EXERCISE DESCRIPTION: Pictures in the entries below are to be left out; otherwise, reproduce exactly the lines from the first through the line containing "padding-left: 4px;".

★ ★ ★ ★ ★ ★ ★

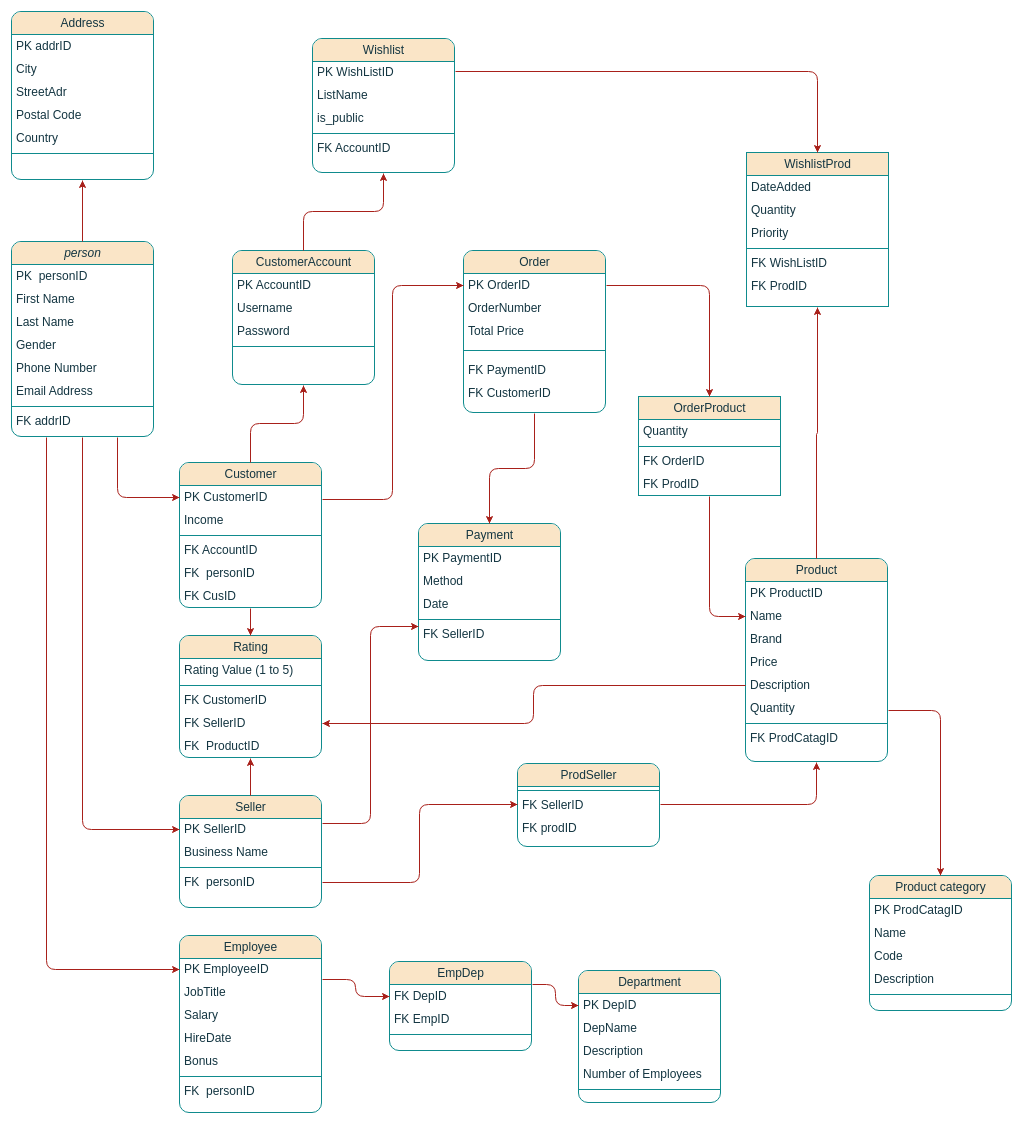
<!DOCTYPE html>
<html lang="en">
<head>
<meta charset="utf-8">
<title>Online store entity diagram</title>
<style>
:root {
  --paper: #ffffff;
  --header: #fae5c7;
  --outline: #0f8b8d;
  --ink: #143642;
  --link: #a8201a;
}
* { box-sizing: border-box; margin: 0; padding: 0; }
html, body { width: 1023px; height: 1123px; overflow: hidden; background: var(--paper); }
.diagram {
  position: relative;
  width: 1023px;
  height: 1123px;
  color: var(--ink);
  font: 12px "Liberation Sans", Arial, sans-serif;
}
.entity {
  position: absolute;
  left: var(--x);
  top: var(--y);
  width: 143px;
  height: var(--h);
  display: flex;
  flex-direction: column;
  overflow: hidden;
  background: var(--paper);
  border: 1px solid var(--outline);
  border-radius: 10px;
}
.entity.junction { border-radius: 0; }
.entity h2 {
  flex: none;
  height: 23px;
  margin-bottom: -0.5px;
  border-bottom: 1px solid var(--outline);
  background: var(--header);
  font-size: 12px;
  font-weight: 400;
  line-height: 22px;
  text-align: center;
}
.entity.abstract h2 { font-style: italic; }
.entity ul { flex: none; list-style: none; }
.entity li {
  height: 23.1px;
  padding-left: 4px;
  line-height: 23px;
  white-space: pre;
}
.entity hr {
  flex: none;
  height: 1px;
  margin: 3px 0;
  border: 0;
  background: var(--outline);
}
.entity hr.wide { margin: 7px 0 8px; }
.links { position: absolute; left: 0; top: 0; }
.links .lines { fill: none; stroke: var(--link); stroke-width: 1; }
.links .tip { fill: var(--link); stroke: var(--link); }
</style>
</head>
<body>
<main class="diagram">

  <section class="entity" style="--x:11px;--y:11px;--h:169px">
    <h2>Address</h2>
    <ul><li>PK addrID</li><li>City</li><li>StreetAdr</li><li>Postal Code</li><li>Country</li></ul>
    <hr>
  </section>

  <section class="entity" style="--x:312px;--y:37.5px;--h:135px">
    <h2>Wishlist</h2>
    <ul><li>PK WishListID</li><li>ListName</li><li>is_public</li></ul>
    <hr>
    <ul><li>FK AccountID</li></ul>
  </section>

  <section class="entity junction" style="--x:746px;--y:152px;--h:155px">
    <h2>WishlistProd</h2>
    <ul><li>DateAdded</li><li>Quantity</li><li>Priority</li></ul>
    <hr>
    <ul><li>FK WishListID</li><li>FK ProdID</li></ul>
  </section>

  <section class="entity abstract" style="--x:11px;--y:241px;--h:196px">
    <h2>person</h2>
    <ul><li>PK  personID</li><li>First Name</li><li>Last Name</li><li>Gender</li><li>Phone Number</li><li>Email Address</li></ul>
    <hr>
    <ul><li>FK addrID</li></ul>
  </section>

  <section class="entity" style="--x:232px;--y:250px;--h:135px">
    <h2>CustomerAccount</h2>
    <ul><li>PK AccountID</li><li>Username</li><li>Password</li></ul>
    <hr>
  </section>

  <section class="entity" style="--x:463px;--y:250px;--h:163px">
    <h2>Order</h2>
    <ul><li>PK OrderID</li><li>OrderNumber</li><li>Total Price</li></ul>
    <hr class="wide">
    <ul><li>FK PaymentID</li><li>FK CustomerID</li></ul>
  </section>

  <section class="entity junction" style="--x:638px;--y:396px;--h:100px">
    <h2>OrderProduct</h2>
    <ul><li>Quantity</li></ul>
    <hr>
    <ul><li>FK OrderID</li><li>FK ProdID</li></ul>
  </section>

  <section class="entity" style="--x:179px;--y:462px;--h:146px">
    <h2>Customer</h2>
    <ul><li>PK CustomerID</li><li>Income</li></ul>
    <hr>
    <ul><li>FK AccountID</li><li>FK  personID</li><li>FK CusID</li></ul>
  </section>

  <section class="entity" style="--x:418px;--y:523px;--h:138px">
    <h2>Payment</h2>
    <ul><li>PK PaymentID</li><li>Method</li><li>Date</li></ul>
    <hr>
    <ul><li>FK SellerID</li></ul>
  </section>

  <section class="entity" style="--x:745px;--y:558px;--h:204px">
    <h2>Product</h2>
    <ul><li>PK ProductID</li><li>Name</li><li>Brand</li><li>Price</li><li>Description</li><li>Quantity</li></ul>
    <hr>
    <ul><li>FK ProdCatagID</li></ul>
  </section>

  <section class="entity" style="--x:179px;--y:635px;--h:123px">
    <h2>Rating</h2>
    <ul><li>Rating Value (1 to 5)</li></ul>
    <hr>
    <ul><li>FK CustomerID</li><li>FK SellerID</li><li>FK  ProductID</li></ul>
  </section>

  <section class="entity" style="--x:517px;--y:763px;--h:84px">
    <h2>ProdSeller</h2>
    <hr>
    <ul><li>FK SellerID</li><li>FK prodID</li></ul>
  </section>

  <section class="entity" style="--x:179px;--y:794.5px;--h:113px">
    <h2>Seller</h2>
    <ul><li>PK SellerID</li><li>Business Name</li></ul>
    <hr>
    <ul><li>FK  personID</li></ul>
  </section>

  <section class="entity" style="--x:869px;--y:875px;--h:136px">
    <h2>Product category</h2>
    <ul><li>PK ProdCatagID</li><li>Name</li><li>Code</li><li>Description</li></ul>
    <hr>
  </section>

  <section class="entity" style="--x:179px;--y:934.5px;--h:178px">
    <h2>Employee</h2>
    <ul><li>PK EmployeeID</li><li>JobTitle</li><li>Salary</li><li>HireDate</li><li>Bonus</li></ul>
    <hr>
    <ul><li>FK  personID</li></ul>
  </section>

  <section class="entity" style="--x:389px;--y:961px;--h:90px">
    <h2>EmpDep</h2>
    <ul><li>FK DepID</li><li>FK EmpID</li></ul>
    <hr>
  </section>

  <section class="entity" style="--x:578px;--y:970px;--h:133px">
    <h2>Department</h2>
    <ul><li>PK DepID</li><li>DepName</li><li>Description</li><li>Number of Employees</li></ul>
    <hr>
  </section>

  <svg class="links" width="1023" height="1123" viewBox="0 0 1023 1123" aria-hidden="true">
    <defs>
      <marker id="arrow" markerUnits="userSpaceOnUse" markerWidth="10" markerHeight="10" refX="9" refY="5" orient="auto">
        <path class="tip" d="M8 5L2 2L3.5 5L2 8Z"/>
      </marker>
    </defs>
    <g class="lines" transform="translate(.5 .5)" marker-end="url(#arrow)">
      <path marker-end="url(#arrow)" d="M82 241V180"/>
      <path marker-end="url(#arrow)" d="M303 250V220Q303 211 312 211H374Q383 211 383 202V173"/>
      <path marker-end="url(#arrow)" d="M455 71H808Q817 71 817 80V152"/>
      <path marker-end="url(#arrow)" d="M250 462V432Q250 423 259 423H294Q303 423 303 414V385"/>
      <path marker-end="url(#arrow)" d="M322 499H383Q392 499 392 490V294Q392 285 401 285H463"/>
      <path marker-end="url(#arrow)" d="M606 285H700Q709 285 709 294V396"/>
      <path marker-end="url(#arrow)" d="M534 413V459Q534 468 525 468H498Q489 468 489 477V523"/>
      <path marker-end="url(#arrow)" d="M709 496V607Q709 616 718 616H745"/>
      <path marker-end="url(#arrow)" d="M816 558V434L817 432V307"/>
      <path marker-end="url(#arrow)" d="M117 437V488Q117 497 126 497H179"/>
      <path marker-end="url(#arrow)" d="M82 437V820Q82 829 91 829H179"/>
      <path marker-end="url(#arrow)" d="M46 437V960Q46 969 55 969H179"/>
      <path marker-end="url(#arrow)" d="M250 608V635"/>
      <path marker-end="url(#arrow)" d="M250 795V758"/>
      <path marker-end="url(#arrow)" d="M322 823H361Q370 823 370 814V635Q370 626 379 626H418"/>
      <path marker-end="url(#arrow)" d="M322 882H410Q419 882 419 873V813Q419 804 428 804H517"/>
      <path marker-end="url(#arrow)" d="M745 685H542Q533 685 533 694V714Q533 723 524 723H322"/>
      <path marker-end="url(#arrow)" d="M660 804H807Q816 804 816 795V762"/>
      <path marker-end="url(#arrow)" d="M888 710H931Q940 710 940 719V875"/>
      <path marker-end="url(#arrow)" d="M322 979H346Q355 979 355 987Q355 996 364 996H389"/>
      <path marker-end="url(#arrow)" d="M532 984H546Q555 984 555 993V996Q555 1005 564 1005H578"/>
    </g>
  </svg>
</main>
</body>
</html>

★ ★ ★ ★ ★ ★ ★

WORKED SOLUTION:
<!DOCTYPE html>
<html lang="en">
<head>
<meta charset="utf-8">
<title>Online store entity diagram</title>
<style>
:root {
  --paper: #ffffff;
  --header: #fae5c7;
  --outline: #0f8b8d;
  --ink: #143642;
  --link: #a8201a;
}
* { box-sizing: border-box; margin: 0; padding: 0; }
html, body { width: 1023px; height: 1123px; overflow: hidden; background: var(--paper); }
.diagram {
  position: relative;
  width: 1023px;
  height: 1123px;
  color: var(--ink);
  font: 12px "Liberation Sans", Arial, sans-serif;
}
.entity {
  position: absolute;
  left: var(--x);
  top: var(--y);
  width: 143px;
  height: var(--h);
  display: flex;
  flex-direction: column;
  overflow: hidden;
  background: var(--paper);
  border: 1px solid var(--outline);
  border-radius: 10px;
}
.entity.junction { border-radius: 0; }
.entity h2 {
  flex: none;
  height: 23px;
  margin-bottom: -0.5px;
  border-bottom: 1px solid var(--outline);
  background: var(--header);
  font-size: 12px;
  font-weight: 400;
  line-height: 22px;
  text-align: center;
}
.entity.abstract h2 { font-style: italic; }
.entity ul { flex: none; list-style: none; }
.entity li {
  height: 23.1px;
  padding-left: 4px;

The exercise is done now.